Maria's War: A Soldier's Autobiography

Maria's War: A Soldier's Autobiography

This astonishingly gripping autobiography by the founder of the Russian Women’s Death Battallion in World War I is an eye-opening documentary of life before, during and after the Bolshevik Revolution.
The Little Golden Calf

The Little Golden Calf

Our edition of The Little Golden Calf, one of the greatest Russian satires ever, is the first new translation of this classic novel in nearly fifty years. It is also the first unabridged, uncensored English translation ever, and is 100% true to the original 1931 serial publication in the Russian journal 30 Dnei. Anne O. Fisher’s translation is copiously annotated, and includes an introduction by Alexandra Ilf, the daughter of one of the book’s two co-authors.
Bears in the Caviar

Bears in the Caviar

Bears in the Caviar is a hilarious and insightful memoir by a diplomat who was “present at the creation” of US-Soviet relations. Charles Thayer headed off to Russia in 1933, calculating that if he could just learn Russian and be on the spot when the US and USSR established relations, he could make himself indispensable and start a career in the foreign service. Remarkably, he pulled it of.
The Little Humpbacked Horse

The Little Humpbacked Horse

A beloved Russian classic about a resourceful Russian peasant, Vanya, and his miracle-working horse, who together undergo various trials, exploits and adventures at the whim of a laughable tsar, told in rich, narrative poetry.
22 Russian Crosswords

22 Russian Crosswords

Test your knowledge of the Russian language, Russian history and society with these 22 challenging puzzles taken from the pages of Russian Life magazine. Most all the clues are in English, but you must fill in the answers in Russian. If you get stumped, of course all the puzzles have answers printed at the back of the book.
Faith & Humor: Notes from Muscovy

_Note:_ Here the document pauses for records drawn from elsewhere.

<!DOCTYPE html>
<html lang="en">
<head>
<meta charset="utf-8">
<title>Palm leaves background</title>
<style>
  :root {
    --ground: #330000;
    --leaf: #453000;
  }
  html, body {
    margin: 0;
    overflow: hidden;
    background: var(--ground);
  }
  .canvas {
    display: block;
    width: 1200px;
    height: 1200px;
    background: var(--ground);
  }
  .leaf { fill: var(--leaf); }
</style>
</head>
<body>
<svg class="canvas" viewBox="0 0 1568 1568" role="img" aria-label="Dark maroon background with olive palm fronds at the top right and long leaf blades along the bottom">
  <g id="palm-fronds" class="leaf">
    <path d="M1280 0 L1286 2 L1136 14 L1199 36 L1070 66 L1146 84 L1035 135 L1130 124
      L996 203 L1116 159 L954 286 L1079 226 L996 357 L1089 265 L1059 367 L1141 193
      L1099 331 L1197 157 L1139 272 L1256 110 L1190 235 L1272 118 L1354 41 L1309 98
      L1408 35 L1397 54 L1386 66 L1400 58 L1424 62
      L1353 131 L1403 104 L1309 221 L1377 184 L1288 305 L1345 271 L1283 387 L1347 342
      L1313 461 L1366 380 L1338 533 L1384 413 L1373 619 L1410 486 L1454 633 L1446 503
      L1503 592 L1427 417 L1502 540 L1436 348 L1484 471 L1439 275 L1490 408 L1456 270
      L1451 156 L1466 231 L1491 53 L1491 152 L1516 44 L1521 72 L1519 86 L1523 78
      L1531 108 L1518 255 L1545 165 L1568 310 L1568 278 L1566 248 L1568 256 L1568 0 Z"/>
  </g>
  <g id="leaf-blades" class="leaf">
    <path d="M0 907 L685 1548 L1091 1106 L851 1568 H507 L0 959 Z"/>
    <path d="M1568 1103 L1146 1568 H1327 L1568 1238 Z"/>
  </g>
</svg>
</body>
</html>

Faith & Humor: Notes from Muscovy

A book that dares to explore the humanity of priests and pilgrims, saints and sinners, Faith & Humor has been both a runaway bestseller in Russia and the focus of heated controversy – as often happens when a thoughtful writer takes on sacred cows. The stories, aphorisms, anecdotes, dialogues and adventures in this volume comprise an encyclopedia of modern Russian Orthodoxy, and thereby of Russian life.
Driving Down Russia's Spine

Driving Down Russia's Spine

The story of the epic Spine of Russia trip, intertwining fascinating subject profiles with digressions into historical and cultural themes relevant to understanding modern Russia. 

About Us

Russian Life is a publication of a 30-year-young, award-winning publishing house that creates a bimonthly magazine, books, maps, and other products for Russophiles the world over.

Latest Posts

Our Contacts

Russian Life
PO Box 567
Montpelier VT 05601-0567

802-223-4955